Skip to main content
Tobii Pro 3 eye-tracking glasses track the direction of consumers' eyes. (Photo by Tianna Kozuszek)

More Than Meets the Eye

Thursday, June 10, 2021

Media Contact: Samantha Siler | Communications and Marketing Manager | 405-744-2977 | samantha.siler@okstate.edu

A recent investment in eye-tracking glasses could allow the Oklahoma State University Robert M. Kerr Food and Agricultural Products Center  and the agricultural communications program to “see” what you see.

The units partnered to invest in a pair of Tobii Pro Glasses 3. These specialized eyeglasses can track eye movement and the amount of time someone looks in a certain direction, said Megan Silveira, agricultural communications master’s student.

After an idea to purchase a pair of directional eyeglasses was discussed, a plan to invest in the technology was put into place, said Mandy Gross, former FAPC communications services manager.

“The faculty and staff in the agricultural education, communications and leadership department and the FAPC bought the glasses, a license for the technology, and a laptop that connects directly to those glasses,” Gross said.

Silveira was the first graduate student to use the equipment, getting help from Greg Clare, design, housing and merchandising associate professor, for the research and data analysis.

Clare has a two-dimensional, computer-mounted version of this eye-tracking technology and has partnered in other research studies.

“The Tobii X2-30 of Dr. Clare’s are different from the Tobii Pro Glasses 3 because the 2D technology doesn’t account for individual’s head movement or the direction they are looking,” Silveira said.

Once one calibrates the glasses to the participants’ eyes, the system tracks their head movement and where they specifically look through the glasses as they look at the screen, Silveira said.

“It’s set just to the screen, and it tracks the eye movement on the screen,” Silveira said. “The glasses basically examine the whole field of vision the viewer has.
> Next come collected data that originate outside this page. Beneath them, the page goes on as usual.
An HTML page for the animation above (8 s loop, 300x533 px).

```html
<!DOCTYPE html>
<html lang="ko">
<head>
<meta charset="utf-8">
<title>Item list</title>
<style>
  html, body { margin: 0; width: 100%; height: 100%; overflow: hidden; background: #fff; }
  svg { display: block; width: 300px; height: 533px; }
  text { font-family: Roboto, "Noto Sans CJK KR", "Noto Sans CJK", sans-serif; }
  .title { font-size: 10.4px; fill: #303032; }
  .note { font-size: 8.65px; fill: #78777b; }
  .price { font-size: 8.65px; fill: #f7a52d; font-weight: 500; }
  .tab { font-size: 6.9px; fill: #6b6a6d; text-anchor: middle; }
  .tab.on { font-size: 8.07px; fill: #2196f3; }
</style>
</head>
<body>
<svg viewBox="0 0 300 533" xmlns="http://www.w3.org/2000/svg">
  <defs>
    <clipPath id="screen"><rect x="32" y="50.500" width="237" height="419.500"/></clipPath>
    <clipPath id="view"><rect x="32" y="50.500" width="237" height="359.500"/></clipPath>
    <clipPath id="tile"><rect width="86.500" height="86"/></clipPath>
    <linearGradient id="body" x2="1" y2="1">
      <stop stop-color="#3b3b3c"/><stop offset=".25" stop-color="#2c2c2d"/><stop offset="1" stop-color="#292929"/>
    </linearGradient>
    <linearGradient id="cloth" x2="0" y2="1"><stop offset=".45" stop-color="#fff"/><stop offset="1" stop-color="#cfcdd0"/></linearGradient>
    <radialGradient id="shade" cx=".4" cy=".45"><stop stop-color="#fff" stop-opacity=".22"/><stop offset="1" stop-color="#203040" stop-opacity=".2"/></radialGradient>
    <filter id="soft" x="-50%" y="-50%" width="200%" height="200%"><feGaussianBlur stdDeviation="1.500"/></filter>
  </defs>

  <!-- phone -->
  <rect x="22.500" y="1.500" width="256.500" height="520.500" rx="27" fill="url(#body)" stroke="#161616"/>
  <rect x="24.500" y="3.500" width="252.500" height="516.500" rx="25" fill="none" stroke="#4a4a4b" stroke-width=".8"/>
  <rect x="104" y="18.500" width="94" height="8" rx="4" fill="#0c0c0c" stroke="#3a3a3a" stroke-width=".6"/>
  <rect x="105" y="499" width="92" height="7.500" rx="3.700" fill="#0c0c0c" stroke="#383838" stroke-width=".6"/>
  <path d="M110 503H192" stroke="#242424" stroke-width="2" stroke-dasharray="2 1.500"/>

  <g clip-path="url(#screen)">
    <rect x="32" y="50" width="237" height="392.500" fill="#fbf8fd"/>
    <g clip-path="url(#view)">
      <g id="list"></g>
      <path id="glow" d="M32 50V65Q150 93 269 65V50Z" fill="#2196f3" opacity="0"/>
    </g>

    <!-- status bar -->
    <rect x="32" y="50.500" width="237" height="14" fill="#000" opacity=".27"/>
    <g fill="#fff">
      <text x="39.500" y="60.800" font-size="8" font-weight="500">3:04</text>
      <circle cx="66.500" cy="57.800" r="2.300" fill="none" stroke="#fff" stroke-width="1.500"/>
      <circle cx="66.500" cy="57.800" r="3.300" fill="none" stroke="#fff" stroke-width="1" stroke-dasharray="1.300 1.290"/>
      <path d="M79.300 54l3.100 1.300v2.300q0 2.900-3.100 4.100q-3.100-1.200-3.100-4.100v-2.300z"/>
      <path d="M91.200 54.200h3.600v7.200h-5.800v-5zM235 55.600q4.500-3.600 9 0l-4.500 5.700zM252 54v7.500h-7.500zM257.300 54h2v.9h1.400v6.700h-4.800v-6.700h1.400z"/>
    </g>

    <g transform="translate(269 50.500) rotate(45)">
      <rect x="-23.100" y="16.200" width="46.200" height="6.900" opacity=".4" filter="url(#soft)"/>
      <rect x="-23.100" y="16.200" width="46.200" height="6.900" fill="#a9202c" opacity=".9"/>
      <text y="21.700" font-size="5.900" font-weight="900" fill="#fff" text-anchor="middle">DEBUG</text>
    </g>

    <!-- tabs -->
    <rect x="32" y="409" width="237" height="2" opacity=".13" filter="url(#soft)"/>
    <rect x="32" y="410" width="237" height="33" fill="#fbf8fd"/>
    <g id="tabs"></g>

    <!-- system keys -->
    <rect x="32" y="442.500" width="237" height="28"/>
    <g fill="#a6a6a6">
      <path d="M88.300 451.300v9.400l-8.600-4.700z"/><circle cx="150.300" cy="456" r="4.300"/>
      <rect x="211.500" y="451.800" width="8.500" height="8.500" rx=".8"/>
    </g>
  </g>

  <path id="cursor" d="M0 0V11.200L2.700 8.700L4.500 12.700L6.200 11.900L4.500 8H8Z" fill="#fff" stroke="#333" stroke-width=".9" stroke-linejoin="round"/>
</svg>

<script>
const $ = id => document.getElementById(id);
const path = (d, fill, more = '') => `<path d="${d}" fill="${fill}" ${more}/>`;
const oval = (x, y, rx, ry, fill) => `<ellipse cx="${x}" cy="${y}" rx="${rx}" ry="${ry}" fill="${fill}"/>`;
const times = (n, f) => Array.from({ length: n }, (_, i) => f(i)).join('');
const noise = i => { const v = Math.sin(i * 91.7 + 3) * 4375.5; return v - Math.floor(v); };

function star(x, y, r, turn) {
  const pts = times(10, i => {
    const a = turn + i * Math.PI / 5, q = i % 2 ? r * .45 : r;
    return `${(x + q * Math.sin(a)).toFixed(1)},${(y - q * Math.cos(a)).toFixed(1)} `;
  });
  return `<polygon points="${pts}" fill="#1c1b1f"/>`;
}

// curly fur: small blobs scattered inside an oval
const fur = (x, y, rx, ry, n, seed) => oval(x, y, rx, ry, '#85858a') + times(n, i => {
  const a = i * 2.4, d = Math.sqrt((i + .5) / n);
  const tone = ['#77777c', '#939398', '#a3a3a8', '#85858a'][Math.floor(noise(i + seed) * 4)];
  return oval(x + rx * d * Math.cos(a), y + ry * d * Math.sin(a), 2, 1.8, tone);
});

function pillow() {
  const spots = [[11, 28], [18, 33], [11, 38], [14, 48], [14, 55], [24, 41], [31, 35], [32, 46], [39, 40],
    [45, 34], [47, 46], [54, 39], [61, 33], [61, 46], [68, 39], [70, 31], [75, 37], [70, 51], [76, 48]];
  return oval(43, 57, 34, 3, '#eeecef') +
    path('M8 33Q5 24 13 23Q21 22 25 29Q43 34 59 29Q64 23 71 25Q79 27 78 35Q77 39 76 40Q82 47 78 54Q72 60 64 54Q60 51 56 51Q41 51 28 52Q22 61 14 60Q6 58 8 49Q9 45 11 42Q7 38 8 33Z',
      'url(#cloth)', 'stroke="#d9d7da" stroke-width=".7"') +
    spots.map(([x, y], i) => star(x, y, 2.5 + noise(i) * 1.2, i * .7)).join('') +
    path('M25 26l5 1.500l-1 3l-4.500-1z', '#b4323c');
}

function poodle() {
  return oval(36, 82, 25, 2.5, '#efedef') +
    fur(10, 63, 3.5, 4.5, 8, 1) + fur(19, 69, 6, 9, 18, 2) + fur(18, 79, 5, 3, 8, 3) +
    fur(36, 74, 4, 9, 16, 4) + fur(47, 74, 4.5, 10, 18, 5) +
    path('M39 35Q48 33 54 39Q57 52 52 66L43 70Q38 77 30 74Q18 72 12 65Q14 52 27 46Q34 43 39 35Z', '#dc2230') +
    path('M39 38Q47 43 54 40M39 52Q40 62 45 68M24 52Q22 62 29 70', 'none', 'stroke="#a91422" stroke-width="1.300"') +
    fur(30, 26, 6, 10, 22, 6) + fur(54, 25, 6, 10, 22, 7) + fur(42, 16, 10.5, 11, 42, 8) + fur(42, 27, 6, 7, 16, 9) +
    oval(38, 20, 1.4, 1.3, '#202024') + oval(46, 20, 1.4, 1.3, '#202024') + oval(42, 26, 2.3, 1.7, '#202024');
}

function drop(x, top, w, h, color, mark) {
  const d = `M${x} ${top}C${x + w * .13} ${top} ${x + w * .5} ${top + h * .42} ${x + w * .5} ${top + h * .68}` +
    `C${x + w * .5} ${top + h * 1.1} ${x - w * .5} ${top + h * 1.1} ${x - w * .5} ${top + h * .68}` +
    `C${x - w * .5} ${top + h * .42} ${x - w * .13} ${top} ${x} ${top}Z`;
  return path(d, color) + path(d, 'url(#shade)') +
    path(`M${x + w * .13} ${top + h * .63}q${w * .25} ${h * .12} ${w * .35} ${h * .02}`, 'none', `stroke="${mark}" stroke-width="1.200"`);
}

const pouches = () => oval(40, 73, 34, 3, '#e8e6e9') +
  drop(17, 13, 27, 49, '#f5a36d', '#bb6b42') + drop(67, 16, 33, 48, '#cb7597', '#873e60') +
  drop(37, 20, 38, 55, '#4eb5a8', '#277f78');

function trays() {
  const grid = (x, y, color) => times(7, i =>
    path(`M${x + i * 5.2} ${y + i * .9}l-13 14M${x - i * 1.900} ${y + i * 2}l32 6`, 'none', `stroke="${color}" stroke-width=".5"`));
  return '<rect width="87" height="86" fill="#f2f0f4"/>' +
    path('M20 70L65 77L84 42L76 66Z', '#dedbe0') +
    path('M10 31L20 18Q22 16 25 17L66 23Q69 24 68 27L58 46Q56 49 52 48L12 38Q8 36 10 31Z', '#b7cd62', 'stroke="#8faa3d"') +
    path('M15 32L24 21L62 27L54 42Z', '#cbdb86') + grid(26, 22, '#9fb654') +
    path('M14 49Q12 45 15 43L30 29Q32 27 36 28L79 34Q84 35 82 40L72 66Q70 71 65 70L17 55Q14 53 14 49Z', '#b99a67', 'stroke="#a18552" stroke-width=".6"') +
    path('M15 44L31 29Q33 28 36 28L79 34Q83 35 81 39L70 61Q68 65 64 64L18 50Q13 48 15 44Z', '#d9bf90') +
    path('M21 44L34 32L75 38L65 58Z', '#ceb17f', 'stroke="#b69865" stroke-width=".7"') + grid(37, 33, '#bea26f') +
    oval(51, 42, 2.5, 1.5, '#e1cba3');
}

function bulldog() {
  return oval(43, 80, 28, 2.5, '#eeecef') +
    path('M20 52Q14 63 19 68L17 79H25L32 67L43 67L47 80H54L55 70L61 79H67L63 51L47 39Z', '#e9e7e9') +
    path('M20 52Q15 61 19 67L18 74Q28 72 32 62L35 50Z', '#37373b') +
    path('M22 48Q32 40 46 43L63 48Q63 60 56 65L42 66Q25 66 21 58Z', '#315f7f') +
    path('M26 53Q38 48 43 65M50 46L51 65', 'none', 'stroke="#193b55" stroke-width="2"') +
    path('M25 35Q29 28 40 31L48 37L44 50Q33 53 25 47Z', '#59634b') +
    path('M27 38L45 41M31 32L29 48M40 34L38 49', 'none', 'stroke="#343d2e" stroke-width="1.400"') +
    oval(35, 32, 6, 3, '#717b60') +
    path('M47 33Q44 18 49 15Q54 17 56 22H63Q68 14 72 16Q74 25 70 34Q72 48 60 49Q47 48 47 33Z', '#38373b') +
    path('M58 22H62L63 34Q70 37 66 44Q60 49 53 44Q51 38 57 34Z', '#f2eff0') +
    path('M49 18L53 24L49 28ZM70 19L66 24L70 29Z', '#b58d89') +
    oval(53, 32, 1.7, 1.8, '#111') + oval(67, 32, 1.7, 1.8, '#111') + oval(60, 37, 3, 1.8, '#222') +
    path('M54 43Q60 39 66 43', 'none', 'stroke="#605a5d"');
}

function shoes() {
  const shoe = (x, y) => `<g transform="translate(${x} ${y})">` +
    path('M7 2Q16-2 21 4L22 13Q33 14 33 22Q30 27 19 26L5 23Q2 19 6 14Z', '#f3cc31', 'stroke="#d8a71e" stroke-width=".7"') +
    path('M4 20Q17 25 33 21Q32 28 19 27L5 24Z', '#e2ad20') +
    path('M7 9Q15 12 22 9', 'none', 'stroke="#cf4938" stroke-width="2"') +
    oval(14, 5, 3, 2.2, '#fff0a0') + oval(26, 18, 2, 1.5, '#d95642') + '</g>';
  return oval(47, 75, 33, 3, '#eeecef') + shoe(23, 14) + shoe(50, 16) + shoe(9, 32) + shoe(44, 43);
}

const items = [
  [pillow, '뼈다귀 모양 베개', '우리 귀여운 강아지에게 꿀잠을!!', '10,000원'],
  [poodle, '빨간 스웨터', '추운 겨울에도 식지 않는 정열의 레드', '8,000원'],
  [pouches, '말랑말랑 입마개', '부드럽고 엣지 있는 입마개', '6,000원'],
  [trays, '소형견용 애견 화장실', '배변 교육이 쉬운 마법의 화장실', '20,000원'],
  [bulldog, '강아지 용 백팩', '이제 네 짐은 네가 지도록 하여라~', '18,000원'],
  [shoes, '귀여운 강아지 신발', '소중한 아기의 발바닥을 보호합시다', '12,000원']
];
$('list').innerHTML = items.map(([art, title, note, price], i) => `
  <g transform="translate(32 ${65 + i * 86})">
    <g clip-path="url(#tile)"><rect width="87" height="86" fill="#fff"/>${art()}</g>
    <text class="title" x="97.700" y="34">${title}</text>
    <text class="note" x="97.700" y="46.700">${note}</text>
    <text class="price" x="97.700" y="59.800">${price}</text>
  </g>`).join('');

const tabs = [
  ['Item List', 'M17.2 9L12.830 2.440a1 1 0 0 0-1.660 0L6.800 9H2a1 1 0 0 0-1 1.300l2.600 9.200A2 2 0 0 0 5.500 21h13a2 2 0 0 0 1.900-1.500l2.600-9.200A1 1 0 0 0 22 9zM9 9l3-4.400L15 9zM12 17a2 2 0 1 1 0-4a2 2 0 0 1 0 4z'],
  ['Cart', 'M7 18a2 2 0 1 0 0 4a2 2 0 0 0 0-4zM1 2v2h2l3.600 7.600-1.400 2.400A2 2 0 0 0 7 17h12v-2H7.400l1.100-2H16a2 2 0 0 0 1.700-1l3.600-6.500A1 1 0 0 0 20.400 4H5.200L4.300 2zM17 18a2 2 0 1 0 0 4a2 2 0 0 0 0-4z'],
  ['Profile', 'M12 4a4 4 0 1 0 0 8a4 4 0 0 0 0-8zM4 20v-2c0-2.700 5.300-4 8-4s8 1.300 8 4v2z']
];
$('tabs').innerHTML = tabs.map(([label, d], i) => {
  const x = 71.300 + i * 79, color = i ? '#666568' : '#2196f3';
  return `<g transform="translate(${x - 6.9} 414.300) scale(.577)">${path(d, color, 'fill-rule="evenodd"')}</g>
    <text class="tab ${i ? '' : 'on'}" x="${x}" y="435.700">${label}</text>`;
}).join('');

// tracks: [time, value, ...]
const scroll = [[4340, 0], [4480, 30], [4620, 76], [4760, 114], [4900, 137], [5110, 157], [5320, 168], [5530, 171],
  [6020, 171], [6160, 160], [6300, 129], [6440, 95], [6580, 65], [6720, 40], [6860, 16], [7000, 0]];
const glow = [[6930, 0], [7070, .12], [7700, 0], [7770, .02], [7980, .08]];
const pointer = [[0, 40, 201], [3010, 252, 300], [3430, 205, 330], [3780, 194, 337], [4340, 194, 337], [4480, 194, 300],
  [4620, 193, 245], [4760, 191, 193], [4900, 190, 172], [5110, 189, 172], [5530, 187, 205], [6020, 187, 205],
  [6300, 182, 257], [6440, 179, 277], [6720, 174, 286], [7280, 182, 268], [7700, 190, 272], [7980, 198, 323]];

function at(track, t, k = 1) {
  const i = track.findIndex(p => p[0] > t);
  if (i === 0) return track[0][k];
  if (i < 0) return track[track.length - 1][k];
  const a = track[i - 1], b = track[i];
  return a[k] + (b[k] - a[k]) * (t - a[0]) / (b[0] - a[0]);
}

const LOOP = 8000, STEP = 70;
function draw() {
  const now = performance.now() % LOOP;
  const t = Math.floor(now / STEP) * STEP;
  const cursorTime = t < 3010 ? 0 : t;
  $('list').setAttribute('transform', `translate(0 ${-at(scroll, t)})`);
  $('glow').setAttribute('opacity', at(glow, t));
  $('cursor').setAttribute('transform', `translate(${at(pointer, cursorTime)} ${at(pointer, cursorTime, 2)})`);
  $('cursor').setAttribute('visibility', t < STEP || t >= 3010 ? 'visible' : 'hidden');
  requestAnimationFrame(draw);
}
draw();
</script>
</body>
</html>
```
The Pro 3 glasses are 3D because we see in 3D, and that is what the glasses capture.”

The research Silveira conducted will help benefit FAPC with the evaluation of its newly redesigned website, Gross said.

“The first part of the research focuses on the usability of the FAPC website,” Silveira said. “The second part of research is testing these glasses for FAPC and getting the first experience with this type of technology.”

The research consisted of comparing data from the X2-30 system and other thesis research from OSU, Silveira said.

“I collected 15 sets of data with the computer-mounted device, and then another 15 with the eye-tracking glasses,” Silveira said. “I had participants look at the FAPC website on the same laptop, but data was collected with both of the different technologies.”

Volunteer participants had certain tasks to perform, such as finding specific information on the updated FAPC website, Gross said.

Silveira said having the opportunity to be the first to experience this technology opened her eyes and gave her new marketing knowledge.

“From an industry perspective, we want to give Oklahoma companies the best information about what the consumer is looking for, what caught the consumer’s attention, and why the consumer chose that product,” said Rodney Holcomb, agricultural economics professor who assists in FAPC.

Data from Silveira’s project shows researchers a rich data set and allows them to compare data from both the Tobii X2-30 and the Tobii Pro Glasses 3, Holcomb said.

“The technology can be used to examine consumers’ preferences,” Holcomb added.

 In marketing, especially on a website, a lot of what you do revolves around finding the thing that attracts or catches the consumers’ attention, Holcomb said.

Megan Silveira
Megan Silveira analyzes data from this eye-tracking technology for her research project. (Photo by Tianna Kozuszek)

 “Do consumers really care about pretty images and moving video background?” Holcomb asked. “Or are they looking for a link that’s not there because the design has been changed?”

Eye-tracking also can be used to examine consumers’ preferences in the food labeling aspect of the agricultural industry, which plays an important role in the world of marketing, Holcomb said.

When asking consumers if they would buy this product, the main concern is which specific product they would choose, Holcomb said.

“With these eye-tracking glasses, we can send someone to the store and let them buy whatever they would buy normally while we see what they are looking at,” Holcomb said.

“Take produce, for example,” Holcomb said. “The consumer may look at where the product is grown or visual appeal of the products.”

The glasses are being used to obtain research about what consumers care about, Holcomb said. They help to discern if consumers spend their time contemplating price, where the product was grown or how the product looks, he added.

“In addition, researchers get a better idea of what factors really impact consumers’ buying, as opposed to what they say impacts their buying,” Holcomb said. “Consumers don’t realize what unconscious factors impact their buying decisions.”

In the future, FAPC staff plans to partner with different agricultural industries to determine what food la-bels attract the consumer’s attention, Gross said.

 “Research with these glasses will prove to be beneficial in the agricultural field and marketing in general,” Silveira said. “I am excited to see the impact they will have.”


Story by Tianna Kozuszek, Cowboy Journal staff

Back To Top
SVG directory not found.
MENUCLOSE